*** Available data ***
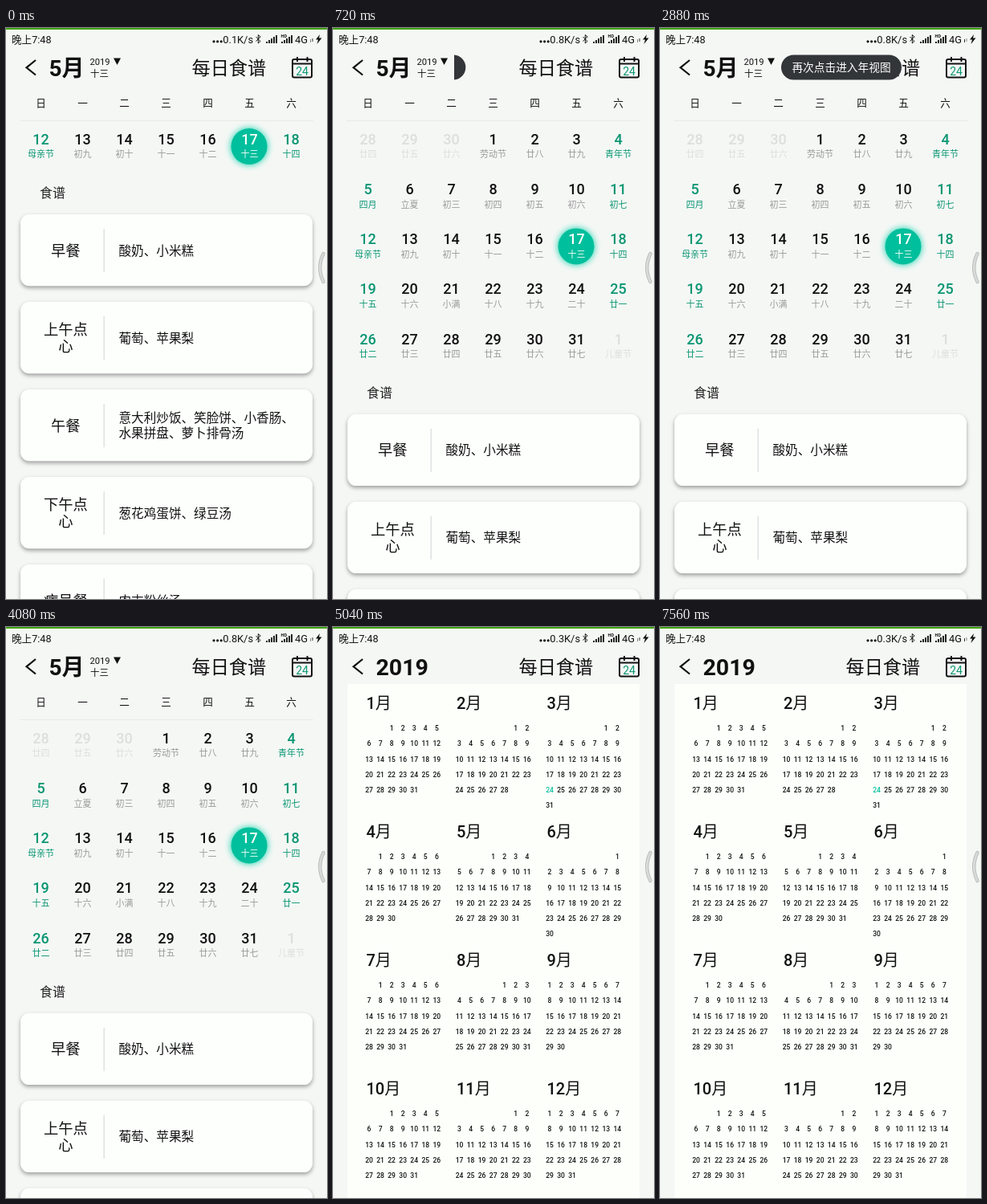
Animation, 400 px wide and 711 px high, one loop 8 s. Source, as an HTML page with a canvas:

```html
<!DOCTYPE html>
<html lang="zh">
<head>
<meta charset="utf-8">
<title>每日食谱</title>
<style>
  html, body { margin: 0; width: 100%; height: 100%; overflow: hidden; background: #f5f7f5; }
  canvas { display: block; width: 400px; height: 711px; }
</style>
</head>
<body>
<canvas id="stage" width="400" height="711"></canvas>
<script>
const ctx = document.getElementById('stage').getContext('2d');
const LOOP = 8000, TICK = 120;
const BG = '#f5f7f5', INK = '#111', GREEN = '#0a9672', TEAL = '#00bf9c';
const FONT = 'Roboto, "Noto Sans CJK SC", "Noto Sans CJK", "Noto Sans SC", sans-serif';
const ROW = 62.2, GRID_TOP = 116, GRID_MID = 271.7;

const WEEK = [...'日一二三四五六'];
const LABELS = ('廿四 廿五 廿六 劳动节 廿八 廿九 青年节 四月 立夏 初三 初四 初五 初六 初七 ' +
  '母亲节 初九 初十 十一 十二 十三 十四 十五 十六 小满 十八 十九 二十 廿一 ' +
  '廿二 廿三 廿四 廿五 廿六 廿七 儿童节').split(' ');
const MEALS = [
  [['早餐'], ['酸奶、小米糕']],
  [['上午点', '心'], ['葡萄、苹果梨']],
  [['午餐'], ['意大利炒饭、笑脸饼、小香肠、', '水果拼盘、萝卜排骨汤']],
  [['下午点', '心'], ['葱花鸡蛋饼、绿豆汤']],
  [['病号餐'], ['肉末粉丝汤']],
];

const progress = (t, start, length) => Math.min(1, Math.max(0, (t - start) / length));
const ease = p => (1 - Math.cos(Math.PI * p)) / 2;
const columnX = i => 43.5 + 52 * i;

// Text is placed by its vertical middle.
function text(str, x, middle, size, { color = INK, weight = 400, align = 'left' } = {}) {
  ctx.font = `${weight} ${size}px ${FONT}`;
  ctx.fillStyle = color;
  ctx.textAlign = align;
  ctx.fillText(str, x, middle + size * 0.365);
}

function rect(x, y, w, h, color) {
  ctx.fillStyle = color;
  ctx.fillRect(x, y, w, h);
}

function line(points, width, color = INK) {
  ctx.beginPath();
  points.forEach(([x, y]) => ctx.lineTo(x, y));
  ctx.lineWidth = width;
  ctx.strokeStyle = color;
  ctx.stroke();
}

function polygon(points, color = INK) {
  ctx.beginPath();
  points.forEach(([x, y]) => ctx.lineTo(x, y));
  ctx.fillStyle = color;
  ctx.fill();
}

function rounded(x, y, w, h, r) {
  ctx.beginPath();
  ctx.roundRect(x, y, w, h, r);
}

function clipped(x, y, w, h, draw) {
  ctx.save();
  ctx.beginPath();
  ctx.rect(x, y, w, h);
  ctx.clip();
  draw();
  ctx.restore();
}

function shadow(color, blur, dy = 0) {
  ctx.shadowColor = color;
  ctx.shadowBlur = blur;
  ctx.shadowOffsetY = dy;
}

function signal(x) {
  for (let i = 0; i < 5; i++) rect(x + i * 3, 17 - i * 2, 2, 2 + i * 2, '#222');
}

function statusBar(t) {
  rect(0, 0, 400, 2, '#3fa30f');
  text('晚上7:48', 7, 14, 12.6);
  const speed = t < 120 ? '0.1' : t < 4680 ? '0.8' : '0.3';
  text(speed + 'K/s', 308, 14, 12.8, { align: 'right' });
  for (let i = 0; i < 3; i++) {
    ctx.beginPath();
    ctx.arc(259 + i * 4.6, 16.8, 1.6, 0, 7);
    ctx.fillStyle = INK;
    ctx.fill();
  }
  line([[311.5, 11], [317, 16.5], [314.3, 19], [314.3, 8.5], [317, 11], [311.5, 16.5]], 1);
  signal(324);
  signal(343);
  rect(342, 7, 9, 6, BG);
  text('HD', 342.5, 9.7, 5.5, { weight: 700 });
  text('4G', 360, 14, 12.8);
  const busy = t >= 2880 && t < 3960 || t >= 7560;
  line([[379.5, 14], [379.5, 18]], 1, busy ? '#333' : '#888');
  line([[382, 13], [382, 17]], 1, busy ? '#888' : '#333');
  polygon([[391, 8], [386, 14.5], [389, 14.5], [387.5, 20], [393.5, 12.5], [390, 12.5]]);
}

function header(isYear) {
  line([[37, 40], [25.5, 49.3], [37, 58.5]], 2.2);
  if (isYear) {
    text('2019', 53.5, 50, 28.5, { weight: 700 });
  } else {
    text('5月', 53.5, 50, 28, { weight: 700 });
    text('2019', 104.5, 42, 11.2);
    text('十三', 105, 57.3, 11.4);
    polygon([[134, 37.5], [143, 37.5], [138.5, 46]]);
  }
  text('每日食谱', 231.5, 49.7, 23.2);
  rounded(357, 39, 24, 22.5, 2);
  ctx.lineWidth = 2;
  ctx.strokeStyle = INK;
  ctx.stroke();
  line([[357, 44.5], [381, 44.5]], 2);
  for (const x of [363, 375.5]) line([[x, 36], [x, 42]], 2);
  text('24', 369, 53.5, 14, { color: GREEN, align: 'center' });
}

function weekBar(shift) {
  rect(0, 71, 400, 45, BG);
  clipped(0, 71, 400, 44, () =>
    WEEK.forEach((d, i) => text(d, columnX(i), 93.5 - shift, 12.6, { align: 'center' })));
  rect(17, 115, 366, 1, '#e8ebe9');
}

function monthGrid(shift, scale) {
  ctx.save();
  ctx.translate(199.5, GRID_MID + shift);
  ctx.scale(scale, scale);
  ctx.translate(-199.5, -GRID_MID);
  LABELS.forEach((label, i) => {
    const column = i % 7, x = columnX(column), y = GRID_TOP + ROW * Math.floor(i / 7);
    const selected = i === 19, outside = i < 3 || i > 33;
    const weekend = column % 6 === 0;
    if (selected) {
      ctx.save();
      shadow('#00d0a8', 9 * scale);
      ctx.beginPath();
      ctx.arc(x - 0.5, y + 31.5, 22.5, 0, 7);
      ctx.fillStyle = TEAL;
      ctx.fill();
      ctx.restore();
    }
    const pick = normal => selected ? '#fff' : outside ? '#dcdfdd' : weekend ? GREEN : normal;
    const day = i < 3 ? 28 + i : (i - 3) % 31 + 1;
    text(day, x, y + 22.3, 18, { color: pick(INK), weight: 500, align: 'center' });
    text(label, x, y + 41.3, 11, { color: pick('#999'), align: 'center' });
  });
  ctx.restore();
}

function mealList(shift) {
  ctx.save();
  ctx.translate(0, shift);
  rect(0, 178.5, 400, 711, BG);
  text('食谱', 42, 205, 16, { color: '#222' });
  MEALS.forEach(([name, dishes], i) => {
    const top = 232 + 109 * i, middle = top + 45;
    ctx.save();
    shadow('rgba(0,0,0,.36)', 5, 2.5);
    rounded(18, top, 364, 89.3, 11);
    ctx.fillStyle = '#fdfffd';
    ctx.fill();
    ctx.restore();
    rect(121.5, top + 18, 1.3, 54, '#dadddb');
    const column = (lines, x, size, pitch, align) => lines.forEach((str, n) =>
      text(str, x, middle + (n - (lines.length - 1) / 2) * pitch, size, { align }));
    column(name, 74.3, 18.3, 20.8, 'center');
    column(dishes, 140.5, 15.6, 19.6, 'left');
  });
  ctx.restore();
}

function yearView() {
  rect(18, 71, 364, 640, '#fcfffa');
  for (let m = 0; m < 12; m++) {
    const x = 42 + 112.5 * (m % 3), y = 95 + 160 * Math.floor(m / 3);
    text(`${m + 1}月`, x - 0.5, y, 20, { weight: 500 });
    const first = new Date(2019, m, 1).getDay();
    const days = new Date(2019, m + 1, 0).getDate();
    for (let d = 1; d <= days; d++) {
      const cell = first + d - 1, today = m === 2 && d === 24;
      text(d, x + 3 + 14.05 * (cell % 7), y + 31 + 19.2 * Math.floor(cell / 7), 8.5,
        { weight: 500, align: 'center', color: today ? TEAL : INK });
    }
  }
}

function toast(shown) {
  if (!shown) return;
  clipped(151, 30, 151, 40, () => {
    ctx.translate(-150 * (1 - shown), 0);
    rounded(151, 33.5, 150, 31, 15.5);
    ctx.fillStyle = '#333638';
    ctx.fill();
    text('再次点击进入年视图', 226, 49.3, 13.7, { color: '#fff', align: 'center' });
  });
}

function touch(x, y) {
  ctx.beginPath();
  ctx.arc(x, y, 12.5, 0, 7);
  ctx.fillStyle = 'rgba(235,235,250,.15)';
  ctx.fill();
  ctx.lineWidth = 1.2;
  ctx.strokeStyle = 'rgba(205,205,228,.5)';
  ctx.stroke();
}

function edgeHandle() {
  for (const [width, color] of [[4.5, '#bcbebd'], [2.5, '#d9dbda']]) {
    ctx.beginPath();
    ctx.moveTo(395.5, 281);
    ctx.quadraticCurveTo(387, 298.5, 395.5, 316);
    ctx.lineCap = 'round';
    ctx.lineWidth = width;
    ctx.strokeStyle = color;
    ctx.stroke();
    ctx.lineCap = 'butt';
  }
}

function render(t) {
  const open = ease(progress(t, 430, 240));
  const zoom = progress(t, 4701, 260);
  const leave = ease(progress(t, 4701, 220));
  rect(0, 0, 400, 711, BG);
  if (zoom < 1) {
    monthGrid(-2 * ROW * (1 - open), 1 - zoom);
    mealList(4 * ROW * open + 350 * leave);
    rect(0, 0, 400, 71, BG);
    weekBar(42 * zoom);
  } else {
    yearView();
  }
  statusBar(t);
  header(t >= 4680);
  if (t >= 360 && t < 600) touch(113, 43);
  if (t >= 4680 && t < 4920) touch(72, 50);
  toast(ease(progress(t, 660, 300)) * (1 - ease(progress(t, 3900, 180))));
  edgeHandle();
}

function frame() {
  const t = performance.now() % LOOP;
  render(Math.floor(t / TICK) * TICK);
  requestAnimationFrame(frame);
}
frame();
</script>
</body>
</html>
```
***
## Goal of the exercise
Within the entries above, report how many lines contain the word "center"; the figure is all that is wanted.

## Your response
7